There are all sorts of wonderful slang phrases from the past. I found a few that I like in a list of Victorian expressions — “got the morbs” (meaning a temporary feeling of melancholy) sounds very contemporary. It might even fit into a futuristic story with a dystopian bent. While “mutton shunter” (police) feels strictly Victorian.

“Gnarly” and “rad” are both stuck in the 1980s —where they belong. “Golddigger” was originally 1930s slang, as was “kibosh” and “patsy.” All three have stuck around, even if the aren’t used every day, we still understand them and don’t associate them solely with gangster films from the 30s. It’s interesting to see which slang ages well and which words are just too groovy to fit anywhere after 1972.


  1. Sometimes hearing slang helps you date when a person is from ( except maybe a time traveller with no sense of direction) but I’m not conscious of remembering any from my youth except Groovy and I’ve no idea even now if that came from the groove in a record. I’m sur I must use some though without knowing it.
    When I talk about something being ‘hip’ these days it’s more likely I’m talking arthritis than how up to date it is.
    xxx Huge Hugs Candy xxx

    • Candy Korman

      You are just too funny!!!
      Hip and Hip!

      Slang also has its own subgroups and fads. So BAD can mean good. Hot can mean really cool and really cool can mean — really cool, too. But cold can mean bad or boring.

      Maybe that’s why I like vintage slang. The Cat’s Pajamas always sound funny and fun.

  2. lol – This is one reason I find dialogue so tricky – how do you come up with slang that hasn’t been created yet? And still make it sound reasonable?

    My favourite from more or less current slang is ‘my bad’. First time I heard it I remember thinking ‘my bad what?’ Now I think of it as verbal shorthand, or maybe haiku… 🙂

    • Candy Korman

      Some science fiction, alternative history and futuristic dystopian novels have managed to create original slang for the characters. This is a little like writing in Klingon, but when it’s done right it works.

      LOL “My bad” is a good one… its a shortcut that you can learn from the context without being cognizant of the COOL lingo of the time/place.

      Perhaps one of use should write a story where all the dialog is written in haikus?

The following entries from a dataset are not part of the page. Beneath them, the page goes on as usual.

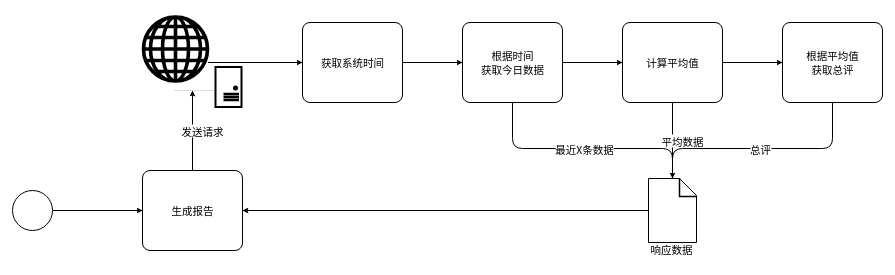
<!DOCTYPE html>
<html lang="zh-CN">
<head>
<meta charset="utf-8">
<title>生成报告流程</title>
<style>
:root { --ink: #000; --paper: #fff; --faint: #ddd; }
* { box-sizing: border-box; margin: 0; }
body { width: 895px; height: 275px; overflow: hidden; background: var(--paper); }
.flow {
  position: relative; width: 895px; height: 275px; overflow: hidden;
  color: var(--ink);
  font: 10.5px/14px "Noto Sans CJK SC", "Noto Sans", sans-serif;
}
.links { position: absolute; inset: 0; }
.wire { fill: none; stroke: var(--ink); stroke-width: 1; }
.step, .start { position: absolute; border: 1px solid var(--ink); background: var(--paper); }
.step {
  width: 101px; height: 81px; border-radius: 8px;
  display: flex; align-items: center; justify-content: center; text-align: center;
}
.start { left: 12px; top: 190px; width: 41px; height: 41px; border-radius: 50%; }
.fetch-time { left: 302px; top: 22px; }
.fetch-today { left: 462px; top: 22px; }
.average { left: 622px; top: 22px; }
.rating { left: 782px; top: 22px; }
.report { left: 142px; top: 170px; }
.label {
  position: absolute; transform: translate(-50%, -50%);
  line-height: 13px; white-space: nowrap; background: var(--paper);
}
.send { left: 202.5px; top: 130.5px; }
.recent { left: 584.5px; top: 148.5px; }
.mean { left: 682.5px; top: 140.5px; }
.overall { left: 760.5px; top: 148.5px; }
.response { left: 671.5px; top: 248.5px; background: none; }
</style>
</head>
<body>
<main class="flow">
  <svg class="links" width="895" height="275" viewBox="0 0 895 275" aria-hidden="true">
    <defs>
      <marker id="arrow" markerUnits="userSpaceOnUse" markerWidth="6" markerHeight="6" refX="5.5" refY="3" orient="auto">
        <path d="M0 0 L6 3 L0 6 L1 3 Z"/>
      </marker>
      <clipPath id="globe-edge"><circle cx="175.5" cy="49" r="33"/></clipPath>
    </defs>

    <path d="M174 90.5H215" stroke="var(--faint)"/>
    <g class="wire" marker-end="url(#arrow)">
      <path d="M208 62.5H302"/>
      <path d="M403 62.5H462"/>
      <path d="M563 62.5H622"/>
      <path d="M723 62.5H782"/>
      <path d="M53 210.5H142"/>
      <path d="M648 210.5H243"/>
      <path d="M192.5 170V91"/>
      <path d="M672.5 103V178"/>
    </g>
    <path class="wire" d="M512.5 103V138.5Q512.5 148.5 522.5 148.5H662.5Q672.5 148.5 672.5 158.5"/>
    <path class="wire" d="M832.5 103V138.5Q832.5 148.5 822.5 148.5H682.5Q672.5 148.5 672.5 158.5"/>

    <g class="globe" fill="none" stroke="var(--ink)" stroke-width="3.6">
      <circle cx="175.5" cy="49" r="32" fill="var(--paper)"/>
      <g clip-path="url(#globe-edge)">
        <path d="M175.500 16V82M142 49H209M142 37.500H209M142 60.500H209M150 26.500H201M150 71.500H201"/>
        <ellipse cx="175.5" cy="49" rx="13" ry="32"/>
        <ellipse cx="175.5" cy="49" rx="25" ry="33"/>
      </g>
    </g>

    <g class="server">
      <rect x="215.500" y="67" width="26" height="40" fill="var(--paper)" stroke="var(--ink)" stroke-width="2"/>
      <circle cx="235.500" cy="88" r="2.500"/>
      <path d="M223.500 94H239M223.500 97H239M223.500 100H239" stroke="var(--ink)" stroke-width="2.500"/>
    </g>

    <g class="document wire">
      <path d="M648.500 178.500H679.500L696.500 195.500V242.500H648.500Z" fill="var(--paper)"/>
      <path d="M679.500 178.500V196.500H696.500" stroke-width="1.500"/>
    </g>
  </svg>

  <div class="start" role="img" aria-label="开始"></div>
  <div class="step report">生成报告</div>
  <div class="step fetch-time">获取系统时间</div>
  <div class="step fetch-today">根据时间<br>获取今日数据</div>
  <div class="step average">计算平均值</div>
  <div class="step rating">根据平均值<br>获取总评</div>

  <span class="label send">发送请求</span>
  <span class="label recent">最近X条数据</span>
  <span class="label mean">平均数据</span>
  <span class="label overall">总评</span>
  <span class="label response">响应数据</span>
</main>
</body>
</html>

  3. I think two of my favorite movies for 80’s slang must be Valley Girl and Fastimes at Ridgemont High. For me, slang can be easier to tolerate on the moving screen as opposed to the written page since it can seem like overkill in writing.

    • Candy Korman

      Those were classics of 80s slang!
      Film —because we half expect it to be date six months after the original release— does get forgiven more for “vintage” language. But I still think that a judicious use of period slang can be useful in communicating a character’s place in time. The operative word is JUDICIOUS as a heavy sprinkling of gnarly and rad makes for boring dialog.